### MATERIAL FOR THE TASK
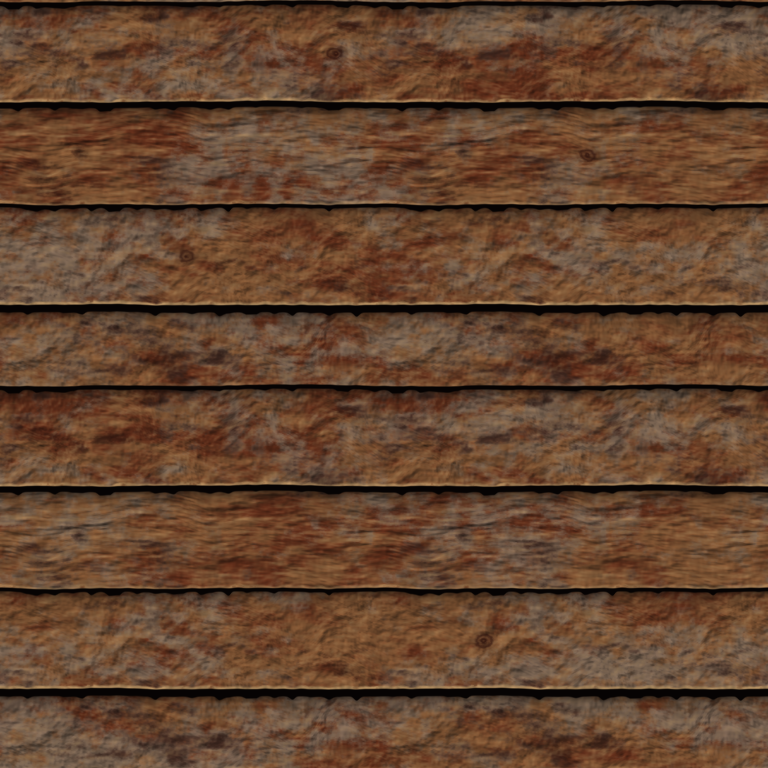
This texture is drawn by a Shadertoy shader. Its source:

```glsl
// Weathered horizontal planks: a tile of four boards, laid two by two.
// Wrapped value and cellular noise give the embossed flakes and grain, while
// stains, faded paint and knots vary freely over the whole canvas.
#define TILES 2.0
#define RELIEF 0.95
#define GRAIN 0.34
#define LIP_HEIGHT 0.013
#define RUST vec3(0.37, 0.175, 0.10)
#define BROWN vec3(0.48, 0.315, 0.19)
#define FADED vec3(0.47, 0.40, 0.34)
#define TAN vec3(0.66, 0.53, 0.36)
#define STAIN vec3(0.17, 0.07, 0.05)
#define GAP_COLOR vec3(0.025, 0.012, 0.01)

// Seams in one tile, measured downward; the last one closes the tile.
const float SEAM[5] = float[5](0.008, 0.271, 0.536, 0.801, 1.008);
const float HALF_GAP[4] = float[4](0.0055, 0.008, 0.005, 0.010);
const float LIP[4] = float[4](0.2, 0.8, 0.55, 1.0);

float hash(vec2 p) {
    vec3 q = fract(p.xyx * 0.1031);
    q += dot(q, q.yzx + 33.33);
    return fract((q.x + q.y) * q.z);
}

// Value noise that wraps after the given number of cells.
float noise(vec2 p, vec2 cells, float seed) {
    p *= cells;
    vec2 i = floor(p), f = fract(p);
    f = f * f * (3.0 - 2.0 * f);
    vec2 a = mod(i, cells) + seed, b = mod(i + 1.0, cells) + seed;
    return mix(mix(hash(a), hash(vec2(b.x, a.y)), f.x),
               mix(hash(vec2(a.x, b.y)), hash(b), f.x), f.y);
}

float fbm(vec2 p, vec2 cells, float seed) {
    float sum = 0.0, amp = 0.46;
    for (int i = 0; i < 4; i++) {
        sum += amp * noise(p, cells, seed);
        cells *= 2.0;
        seed += 17.0;
        amp *= 0.6;
    }
    return sum;
}

// Distance to the nearest scattered point, wrapped like the noise.
float cellular(vec2 p, vec2 cells, float seed) {
    p *= cells;
    vec2 i = floor(p);
    float nearest = 2.0;
    for (int y = -1; y <= 1; y++)
    for (int x = -1; x <= 1; x++) {
        vec2 c = i + vec2(x, y), w = mod(c, cells) + seed;
        nearest = min(nearest, length(c + vec2(hash(w), hash(w + 57.0)) - p));
    }
    return nearest;
}

// Flaked surface; streaky boards get long, flat flakes.
float height(vec2 p, float streaky) {
    vec2 warp = 0.05 * vec2(noise(p, vec2(9.0), 3.0), noise(p, vec2(9.0), 8.0));
    float flakes = cellular(p + warp, vec2(18.0, 24.0), 5.0);
    float chips = fbm(p + warp, vec2(19.0, 25.0), 11.0);
    float streaks = fbm(p + warp * 0.5, vec2(7.0, 32.0), 29.0);
    return mix(0.75 * chips + 0.2 * flakes, streaks + 0.1 * flakes, streaky);
}

void mainImage(out vec4 fragColor, in vec2 fragCoord) {
    vec2 uv = fragCoord / iResolution.xy;
    uv.y = 1.0 - uv.y;
    vec2 tile = uv * TILES, p = fract(tile);
    float aa = TILES / iResolution.y;

    // Nearest seam, board number and middle of the board
    float d = 9.0, middle = -9.0, board = 4.0 * floor(tile.y);
    int seam = 0;
    for (int i = 0; i < 5; i++) {
        float di = p.y - SEAM[i];
        if (abs(di) < abs(d)) { d = di; seam = i % 4; }
        if (i < 4 && di > 0.0) {
            middle = 0.5 * (SEAM[i] + SEAM[i + 1]);
            board += 1.0;
        }
    }
    float kind = mod(board, 4.0);
    float streaky = kind == 2.0 ? 0.75 : 0.15;

    // Embossing lit from the upper left
    float light = height(p + vec2(0.005, 0.006), streaky) - height(p, streaky);

    // Colour: rust to brown, faded paint, dark stains
    vec2 shifted = uv + vec2(hash(vec2(board, 4.0)), 0.0);
    float broad = fbm(shifted, vec2(5.0, 12.0), 41.0);
    float mottle = fbm(p, vec2(13.0, 30.0), 53.0);
    float fade = fbm(shifted, vec2(4.0, 9.0), 71.0);
    float fleck = fbm(p, vec2(28.0, 36.0), 83.0);
    vec3 col = mix(RUST, BROWN, smoothstep(0.34, 0.60, 0.45 * broad + 0.55 * mottle));
    col = mix(col, FADED, 0.85 * smoothstep(0.42, 0.64, 0.6 * fade + 0.4 * fleck));
    float stain = fbm(p, vec2(5.0, 14.0), 97.0);
    col = mix(col, STAIN, 0.7 * smoothstep(0.57, 0.76, 0.7 * stain + 0.3 * fleck));

    // Relief and fine fibres
    col = mix(col, TAN, clamp(light * 2.6 * RELIEF, 0.0, 0.8));
    col *= 1.0 + min(light, 0.0) * 2.6 * RELIEF;
    float fibre = 0.6 * noise(p, vec2(36.0, 120.0), 7.0) + 0.4 * noise(p, vec2(110.0, 60.0), 9.0);
    col *= 1.0 + GRAIN * (fibre - 0.5);

    // Occasional knots with rings
    vec2 q = tile - vec2(TILES * hash(vec2(board, 21.0)), floor(tile.y) + middle);
    float r = length(q * vec2(1.0, 1.3)) + 0.02 * (fleck - 0.5);
    float knot = smoothstep(0.04, 0.01, r) * step(0.45, hash(vec2(board, 33.0)));
    col = mix(col, STAIN, knot * (0.6 + 0.2 * sin(r * 420.0)));

    // Ragged gap, worn pale lip above it and shadow below it
    float k = float(seam) * 13.0;
    float ragged = noise(vec2(p.x, 0.0), vec2(42.0, 1.0), 15.0 + k);
    d += 0.006 * (noise(vec2(p.x, 0.0), vec2(7.0, 1.0), 25.0 + k) - 0.5);
    float above = -d - HALF_GAP[seam] + 0.002 * ragged;
    float below = d - HALF_GAP[seam] - 0.012 * pow(ragged, 4.0);
    float lip = smoothstep(LIP_HEIGHT, 0.4 * LIP_HEIGHT, above + 0.008 * (fleck - 0.5) + 0.005 * ragged);
    lip *= step(d, 0.0) * LIP[seam] * smoothstep(0.2, 0.5, fleck + 0.2 * ragged);
    col = mix(col, TAN * (0.8 + 0.5 * fibre), 0.9 * lip);
    col *= 1.0 - 0.5 * step(0.0, d) * exp(-max(below, 0.0) / 0.016);
    col = mix(col, GAP_COLOR, smoothstep(aa, -aa, max(above, below)));

    fragColor = vec4(clamp(col, 0.0, 1.0), 1.0);
}
```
######
__WHAT THE TASK ASKS__: All of the data is to be returned exactly, with no pictures included.

__RESPONSE TO THIS EXERCISE__:
This texture is drawn by a Shadertoy shader. Its source:

```glsl
// Weathered horizontal planks: a tile of four boards, laid two by two.
// Wrapped value and cellular noise give the embossed flakes and grain, while
// stains, faded paint and knots vary freely over the whole canvas.
#define TILES 2.0
#define RELIEF 0.95
#define GRAIN 0.34
#define LIP_HEIGHT 0.013
#define RUST vec3(0.37, 0.175, 0.10)
#define BROWN vec3(0.48, 0.315, 0.19)
#define FADED vec3(0.47, 0.40, 0.34)
#define TAN vec3(0.66, 0.53, 0.36)
#define STAIN vec3(0.17, 0.07, 0.05)
#define GAP_COLOR vec3(0.025, 0.012, 0.01)

// Seams in one tile, measured downward; the last one closes the tile.
const float SEAM[5] = float[5](0.008, 0.271, 0.536, 0.801, 1.008);
const float HALF_GAP[4] = float[4](0.0055, 0.008, 0.005, 0.010);
const float LIP[4] = float[4](0.2, 0.8, 0.55, 1.0);

float hash(vec2 p) {
    vec3 q = fract(p.xyx * 0.1031);
    q += dot(q, q.yzx + 33.33);
    return fract((q.x + q.y) * q.z);
}

// Value noise that wraps after the given number of cells.
float noise(vec2 p, vec2 cells, float seed) {
    p *= cells;
    vec2 i = floor(p), f = fract(p);
    f = f * f * (3.0 - 2.0 * f);
    vec2 a = mod(i, cells) + seed, b = mod(i + 1.0, cells) + seed;
    return mix(mix(hash(a), hash(vec2(b.x, a.y)), f.x),
               mix(hash(vec2(a.x, b.y)), hash(b), f.x), f.y);
}

float fbm(vec2 p, vec2 cells, float seed) {
    float sum = 0.0, amp = 0.46;
    for (int i = 0; i < 4; i++) {
        sum += amp * noise(p, cells, seed);
        cells *= 2.0;
        seed += 17.0;
        amp *= 0.6;
    }
    return sum;
}

// Distance to the nearest scattered point, wrapped like the noise.
float cellular(vec2 p, vec2 cells, float seed) {
    p *= cells;
    vec2 i = floor(p);
    float nearest = 2.0;
    for (int y = -1; y <= 1; y++)
    for (int x = -1; x <= 1; x++) {
        vec2 c = i + vec2(x, y), w = mod(c, cells) + seed;
        nearest = min(nearest, length(c + vec2(hash(w), hash(w + 57.0)) - p));
    }
    return nearest;
}

// Flaked surface; streaky boards get long, flat flakes.
float height(vec2 p, float streaky) {
    vec2 warp = 0.05 * vec2(noise(p, vec2(9.0), 3.0), noise(p, vec2(9.0), 8.0));
    float flakes = cellular(p + warp, vec2(18.0, 24.0), 5.0);
    float chips = fbm(p + warp, vec2(19.0, 25.0), 11.0);
    float streaks = fbm(p + warp * 0.5, vec2(7.0, 32.0), 29.0);
    return mix(0.75 * chips + 0.2 * flakes, streaks + 0.1 * flakes, streaky);
}

void mainImage(out vec4 fragColor, in vec2 fragCoord) {
    vec2 uv = fragCoord / iResolution.xy;
    uv.y = 1.0 - uv.y;
    vec2 tile = uv * TILES, p = fract(tile);
    float aa = TILES / iResolution.y;

    // Nearest seam, board number and middle of the board
    float d = 9.0, middle = -9.0, board = 4.0 * floor(tile.y);
    int seam = 0;
    for (int i = 0; i < 5; i++) {
        float di = p.y - SEAM[i];
        if (abs(di) < abs(d)) { d = di; seam = i % 4; }
        if (i < 4 && di > 0.0) {
            middle = 0.5 * (SEAM[i] + SEAM[i + 1]);
            board += 1.0;
        }
    }
    float kind = mod(board, 4.0);
    float streaky = kind == 2.0 ? 0.75 : 0.15;

    // Embossing lit from the upper left
    float light = height(p + vec2(0.005, 0.006), streaky) - height(p, streaky);

    // Colour: rust to brown, faded paint, dark stains
    vec2 shifted = uv + vec2(hash(vec2(board, 4.0)), 0.0);
    float broad = fbm(shifted, vec2(5.0, 12.0), 41.0);
    float mottle = fbm(p, vec2(13.0, 30.0), 53.0);
    float fade = fbm(shifted, vec2(4.0, 9.0), 71.0);
    float fleck = fbm(p, vec2(28.0, 36.0), 83.0);
    vec3 col = mix(RUST, BROWN, smoothstep(0.34, 0.60, 0.45 * broad + 0.55 * mottle));
    col = mix(col, FADED, 0.85 * smoothstep(0.42, 0.64, 0.6 * fade + 0.4 * fleck));
    float stain = fbm(p, vec2(5.0, 14.0), 97.0);
    col = mix(col, STAIN, 0.7 * smoothstep(0.57, 0.76, 0.7 * stain + 0.3 * fleck));

    // Relief and fine fibres
    col = mix(col, TAN, clamp(light * 2.6 * RELIEF, 0.0, 0.8));
    col *= 1.0 + min(light, 0.0) * 2.6 * RELIEF;
    float fibre = 0.6 * noise(p, vec2(36.0, 120.0), 7.0) + 0.4 * noise(p, vec2(110.0, 60.0), 9.0);
    col *= 1.0 + GRAIN * (fibre - 0.5);

    // Occasional knots with rings
    vec2 q = tile - vec2(TILES * hash(vec2(board, 21.0)), floor(tile.y) + middle);
    float r = length(q * vec2(1.0, 1.3)) + 0.02 * (fleck - 0.5);
    float knot = smoothstep(0.04, 0.01, r) * step(0.45, hash(vec2(board, 33.0)));
    col = mix(col, STAIN, knot * (0.6 + 0.2 * sin(r * 420.0)));

    // Ragged gap, worn pale lip above it and shadow below it
    float k = float(seam) * 13.0;
    float ragged = noise(vec2(p.x, 0.0), vec2(42.0, 1.0), 15.0 + k);
    d += 0.006 * (noise(vec2(p.x, 0.0), vec2(7.0, 1.0), 25.0 + k) - 0.5);
    float above = -d - HALF_GAP[seam] + 0.002 * ragged;
    float below = d - HALF_GAP[seam] - 0.012 * pow(ragged, 4.0);
    float lip = smoothstep(LIP_HEIGHT, 0.4 * LIP_HEIGHT, above + 0.008 * (fleck - 0.5) + 0.005 * ragged);
    lip *= step(d, 0.0) * LIP[seam] * smoothstep(0.2, 0.5, fleck + 0.2 * ragged);
    col = mix(col, TAN * (0.8 + 0.5 * fibre), 0.9 * lip);
    col *= 1.0 - 0.5 * step(0.0, d) * exp(-max(below, 0.0) / 0.016);
    col = mix(col, GAP_COLOR, smoothstep(aa, -aa, max(above, below)));

    fragColor = vec4(clamp(col, 0.0, 1.0), 1.0);
}
```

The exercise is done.